As for Japan's Masahiro Tanaka, we have known for some time the Yankees want him badly. From the initial plan this winter, Tanaka joined Robinson Cano, Brian McCann and Carlos Beltran atop the Yankees' wish list. The Yankees would love to make it 3-for-4, with Jacoby Ellsbury pinch hitting for Cano.
Tanaka wants to play in the United States in 2014, while his team, the Rakuten Golden Eagles, is undecided about making him available.
The Yankees aren't undecided on him. While the $189 million payroll threshold is out the window unless Alex Rodriguez remains suspended -- and even then, they might not make it -- the Yankees will go all out for Tanaka, feeling he is exactly what they need: a high-end, young starter to bring buzz to the Bronx.
There is a feeling among some that the Yankees are destined for more free Octobers. The signing of players in their late 30s, like Tuesday's deal for Brian Roberts and picking up reliever Matt Thornton, are just Band-Aids.
That might end up being true, but Tanaka might be the guy who changes everything. Despite his undefeated season, however, no one knows if he is the next Yu Darvish or Kei Igawa.
The Yankees have to take that chance and then hope their high-end, high-level pitching fortunes change quickly. Michael Pineda turns 25 next month, while Manny Banuelos is just 22.
Pineda is returning from a serious shoulder injury, while Banuelos has a Tommy John scar on his left elbow. They might end up being nothing, but if they are something -- let's say No. 3 or 4 starters -- and Tanaka becomes an ace, then a year from now the Yankees' rotation could be:
2. CC Sabathia
3. Ivan Nova
They would have depth with David Phelps, Adam Warren and Vidal Nuno. Suddenly, the future would look a lot different.
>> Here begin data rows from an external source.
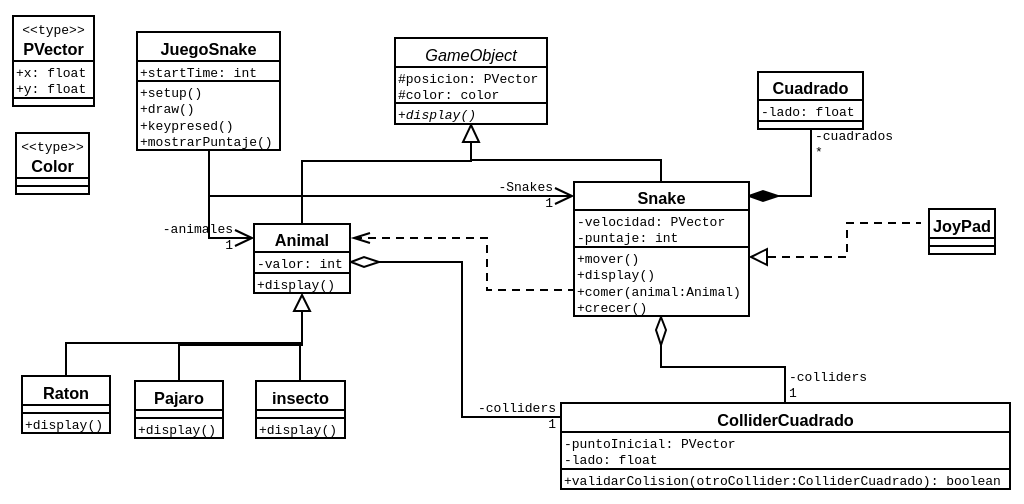
<!DOCTYPE html>
<html lang="es">
<head>
<meta charset="utf-8">
<title>Diagrama de clases</title>
<style>
:root { --ink: #000; --paper: #fff; --line: 2px; }
* { box-sizing: border-box; margin: 0; padding: 0; }
body { width: 1024px; height: 504px; overflow: hidden; background: var(--paper); }
.diagram {
  position: relative; width: 1024px; height: 504px; overflow: hidden;
  color: var(--ink); background: var(--paper);
  font: 13px/16.3px "Liberation Mono", monospace;
}
.edges { position: absolute; inset: 0; fill: none; stroke: var(--ink); stroke-width: 2; }
.edges .hollow { fill: var(--paper); }
.edges .solid { fill: var(--ink); }
.edges .dashed { stroke-dasharray: 8 6; }
.class {
  position: absolute; display: grid;
  border: var(--line) solid var(--ink); background: var(--paper);
}
.class header {
  display: flex; flex-direction: column; justify-content: flex-end; align-items: center;
  padding-bottom: 1px; min-height: 0;
}
.class h2 { font: bold 16.3px/20px "Liberation Sans", sans-serif; white-space: nowrap; }
.class .abstract { font-weight: normal; font-style: italic; }
.class ul {
  list-style: none; min-height: 0; padding: 4px 0 0 2px;
  border-top: var(--line) solid var(--ink); white-space: nowrap;
}
.class .empty { padding: 0; }
.role { position: absolute; white-space: nowrap; }
.role span { display: block; }
.end { text-align: right; }

#pvector { left: 12px; top: 15px; width: 83px; grid-template-rows: 43px 37px 8px; }
#color { left: 15px; top: 132px; width: 75px; grid-template-rows: 43px 8px 8px; }
#juego { left: 136px; top: 31px; width: 145px; grid-template-rows: 27px 20px 69px; }
#game-object { left: 394px; top: 37px; width: 154px; grid-template-rows: 27px 36px 21px; }
#cuadrado { left: 757px; top: 71px; width: 107px; grid-template-rows: 26px 21px 8px; }
#snake { left: 573px; top: 181px; width: 177px; grid-template-rows: 26px 37px 69px; }
#joypad { left: 928px; top: 208px; width: 68px; grid-template-rows: 27px 8px 8px; }
#animal { left: 253px; top: 223px; width: 98px; grid-template-rows: 26px 21px 20px; }
#raton { left: 21px; top: 375px; width: 90px; grid-template-rows: 27px 8px 20px; }
#pajaro { left: 134px; top: 380px; width: 90px; grid-template-rows: 27px 8px 20px; }
#insecto { left: 255px; top: 380px; width: 91px; grid-template-rows: 27px 8px 20px; }
#collider { left: 560px; top: 402px; width: 451px; grid-template-rows: 27px 37px 20px; }
</style>
</head>
<body>
<main class="diagram">
  <svg class="edges" width="1024" height="504" viewBox="0 0 1024 504" aria-hidden="true">
    <g id="game-object-inheritance">
      <polyline points="471,142 471,161 302,161 302,224"/>
      <polyline points="471,160 661,160 661,182"/>
      <polygon class="hollow" points="471,125 479,142 463,142"/>
    </g>
    <g id="animal-inheritance">
      <polyline points="302,311 302,343 66,343 66,376"/>
      <polyline points="302,311 302,345 179,345 179,381"/>
      <polyline points="302,345 300,345 300,381"/>
      <polygon class="hollow" points="302,295 310,311 294,311"/>
    </g>
    <g id="juego-associations">
      <polyline points="209,150 209,238 251,238"/>
      <polyline points="235,230 252,238 235,246"/>
      <polyline points="209,150 209,196 571,196"/>
      <polyline points="555,188 572,196 555,204"/>
    </g>
    <g id="snake-uses-animal">
      <polyline class="dashed" points="354,238 487,238 487,290 573,290"/>
      <polyline points="370,233 354,238 370,243"/>
    </g>
    <g id="joypad-realization">
      <polyline class="dashed" points="768,257 847,257 847,223 921,223"/>
      <polygon class="hollow" points="751,257 767,249 767,265"/>
    </g>
    <g id="snake-composition">
      <polyline points="811,128 811,196 778,196"/>
      <polygon class="solid" points="749,196 763,191 778,196 763,201"/>
    </g>
    <g id="collider-aggregations">
      <polyline points="379,262 462,262 462,417 561,417"/>
      <polygon class="hollow" points="351,262 364,257 379,262 364,267"/>
      <polyline points="661,345 661,367 785,367 785,403"/>
      <polygon class="hollow" points="661,317 666,330 661,345 656,330"/>
    </g>
  </svg>

  <section class="class" id="pvector">
    <header><span>&lt;&lt;type&gt;&gt;</span><h2>PVector</h2></header>
    <ul><li>+x: float</li><li>+y: float</li></ul>
    <ul class="empty"></ul>
  </section>
  <section class="class" id="color">
    <header><span>&lt;&lt;type&gt;&gt;</span><h2>Color</h2></header>
    <ul class="empty"></ul>
    <ul class="empty"></ul>
  </section>
  <section class="class" id="juego">
    <header><h2>JuegoSnake</h2></header>
    <ul><li>+startTime: int</li></ul>
    <ul><li>+setup()</li><li>+draw()</li><li>+keypresed()</li><li>+mostrarPuntaje()</li></ul>
  </section>
  <section class="class" id="game-object">
    <header><h2 class="abstract">GameObject</h2></header>
    <ul><li>#posicion: PVector</li><li>#color: color</li></ul>
    <ul><li class="abstract">+display()</li></ul>
  </section>
  <section class="class" id="cuadrado">
    <header><h2>Cuadrado</h2></header>
    <ul><li>-lado: float</li></ul>
    <ul class="empty"></ul>
  </section>
  <section class="class" id="snake">
    <header><h2>Snake</h2></header>
    <ul><li>-velocidad: PVector</li><li>-puntaje: int</li></ul>
    <ul><li>+mover()</li><li>+display()</li><li>+comer(animal:Animal)</li><li>+crecer()</li></ul>
  </section>
  <section class="class" id="joypad">
    <header><h2>JoyPad</h2></header>
    <ul class="empty"></ul>
    <ul class="empty"></ul>
  </section>
  <section class="class" id="animal">
    <header><h2>Animal</h2></header>
    <ul><li>-valor: int</li></ul>
    <ul><li>+display()</li></ul>
  </section>
  <section class="class" id="raton">
    <header><h2>Raton</h2></header>
    <ul class="empty"></ul>
    <ul><li>+display()</li></ul>
  </section>
  <section class="class" id="pajaro">
    <header><h2>Pajaro</h2></header>
    <ul class="empty"></ul>
    <ul><li>+display()</li></ul>
  </section>
  <section class="class" id="insecto">
    <header><h2>insecto</h2></header>
    <ul class="empty"></ul>
    <ul><li>+display()</li></ul>
  </section>
  <section class="class" id="collider">
    <header><h2>ColliderCuadrado</h2></header>
    <ul><li>-puntoInicial: PVector</li><li>-lado: float</li></ul>
    <ul><li>+validarColision(otroCollider:ColliderCuadrado): boolean</li></ul>
  </section>

  <p class="role end" style="right:791px;top:222px"><span>-animales</span><span>1</span></p>
  <p class="role end" style="right:471px;top:180px"><span>-Snakes</span><span>1</span></p>
  <p class="role" style="left:815px;top:129px"><span>-cuadrados</span><span>*</span></p>
  <p class="role end" style="right:468px;top:401px"><span>-colliders</span><span>1</span></p>
  <p class="role" style="left:789px;top:370px"><span>-colliders</span><span>1</span></p>
</main>
</body>
</html>
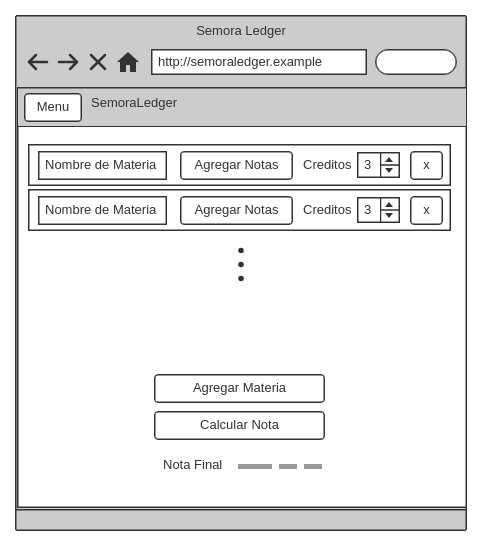
<!DOCTYPE html>
<html lang="es">
<head>
<meta charset="utf-8">
<title>Semora Ledger</title>
<style>
:root { --ink: #333; --chrome: #ccc; --paper: #fff; --blank: #999; }
* { box-sizing: border-box; }
html, body { margin: 0; width: 482px; height: 546px; overflow: hidden; background: var(--paper); }
body { padding: 15px; font: 13px/20px "Liberation Sans", Arial, sans-serif; color: var(--ink); white-space: nowrap; }
svg { display: block; }
a { color: inherit; text-decoration: none; }
.window, .page, .subject, .field, .button, .stepper, .search {
  border: 1px solid var(--ink);
  box-shadow: inset 0 0 0 .5px var(--ink);
}
.window { width: 452px; height: 516px; border-radius: 2px; background: var(--chrome); }
.chrome { height: 71px; }
.window-title { margin: 0; height: 33px; font: inherit; line-height: 30px; text-align: center; }
.toolbar { display: flex; align-items: center; height: 26px; padding-left: 11px; gap: 8px; }
.icons { display: flex; gap: 8px; margin-right: 4px; }
.field { display: block; padding-left: 6px; background: var(--paper); }
.address { width: 216px; height: 26px; line-height: 24px; }
.search { width: 82px; height: 26px; border-radius: 13px; background: var(--paper); }
.page { position: relative; height: 421px; margin: 0 -1px 1px 1px; background: var(--paper); }
.app-bar { display: flex; gap: 9px; height: 39px; padding: 5px 0 0 6px; background: var(--chrome); border-bottom: 1px solid var(--ink); box-shadow: inset 0 1px 0 -.5px var(--ink); }
.button { display: block; height: 29px; line-height: 26px; text-align: center; border-radius: 4px; background: var(--paper); }
.menu { width: 58px; }
.content { padding: 17px 0 0 10px; }
.subjects { display: grid; gap: 3px; width: 423px; margin: 0; padding: 0; list-style: none; }
.subject { display: grid; grid-template-columns: 142px 123px 54px 53px 33px; height: 42px; padding: 6px 0 0 9px; }
.subject .field { width: 129px; height: 29px; line-height: 26px; }
.subject .add-grades { width: 113px; }
.credits { line-height: 28px; }
.stepper { display: flex; width: 43px; height: 26px; margin-top: 1px; line-height: 24px; }
.stepper-value { width: 22px; padding-left: 6px; }
.more { margin: 15px 0 0 210px; }
.actions { display: grid; gap: 8px; width: 171px; margin: 92px 0 0 126px; }
.result { display: flex; align-items: center; height: 20px; margin: 15px 0 0 135px; }
.result-label { width: 75px; }
.blanks { display: flex; gap: 7px; padding-top: 3px; }
.blanks i { width: 18px; height: 5px; background: var(--blank); }
.blanks i:first-child { width: 34px; }
.status-bar { height: 21px; border-top: 1px solid var(--ink); box-shadow: inset 0 .5px 0 var(--ink); }
</style>
</head>
<body>
<svg width="0" height="0" style="position:absolute" aria-hidden="true">
  <defs>
    <g id="arrow" fill="none" stroke="#333" stroke-width="2.5" stroke-linecap="round" stroke-linejoin="round"><path d="M20 11H2M9 4L2 11L9 18"/></g>
    <g id="step-arrows">
      <path d="M.5 0V24M0 12H20" fill="none" stroke="#333" stroke-width="1.5"/>
      <path d="M5 9L9 4L13 9ZM5 15L9 20L13 15Z" fill="#333"/>
    </g>
  </defs>
</svg>
<div class="window">
  <header class="chrome">
    <h1 class="window-title">Semora Ledger</h1>
    <div class="toolbar">
      <nav class="icons">
        <a href="#" aria-label="Atrás"><svg width="22" height="22"><use href="#arrow"/></svg></a>
        <a href="#" aria-label="Adelante"><svg width="22" height="22"><use href="#arrow" transform="matrix(-1 0 0 1 22 0)"/></svg></a>
        <a href="#" aria-label="Detener"><svg width="22" height="22"><path d="M4 4L18 18M18 4L4 18" stroke="#333" stroke-width="2.5" stroke-linecap="round"/></svg></a>
        <a href="#" aria-label="Inicio"><svg width="22" height="22"><path d="M11 1L22 11H19V21H13V14H9V21H3V11H0Z" fill="#333"/></svg></a>
      </nav>
      <span class="field address">http://semoraledger.example</span>
      <span class="search"></span>
    </div>
  </header>
  <main class="page">
    <div class="app-bar">
      <a class="button menu" href="#">Menu</a>
      <span class="app-name">SemoraLedger</span>
    </div>
    <div class="content">
      <ul class="subjects">
        <li class="subject">
          <span class="field">Nombre de Materia</span>
          <a class="button add-grades" href="#">Agregar Notas</a>
          <span class="credits">Creditos</span>
          <span class="stepper"><span class="stepper-value">3</span><svg width="19" height="24"><use href="#step-arrows"/></svg></span>
          <a class="button" href="#">x</a>
        </li>
        <li class="subject">
          <span class="field">Nombre de Materia</span>
          <a class="button add-grades" href="#">Agregar Notas</a>
          <span class="credits">Creditos</span>
          <span class="stepper"><span class="stepper-value">3</span><svg width="19" height="24"><use href="#step-arrows"/></svg></span>
          <a class="button" href="#">x</a>
        </li>
      </ul>
      <svg class="more" width="6" height="36" fill="#333" aria-hidden="true"><circle cx="3" cy="4.5" r="2.8"/><circle cx="3" cy="18.5" r="2.8"/><circle cx="3" cy="32.5" r="2.8"/></svg>
      <div class="actions">
        <a class="button" href="#">Agregar Materia</a>
        <a class="button" href="#">Calcular Nota</a>
      </div>
      <div class="result">
        <span class="result-label">Nota Final</span>
        <span class="blanks"><i></i><i></i><i></i></span>
      </div>
    </div>
  </main>
  <footer class="status-bar"></footer>
</div>
</body>
</html>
Of course, there are a lot of "candies and nuts" in that scenario, but the Yankees have one big move left in them this offseason -- and it is Tanaka.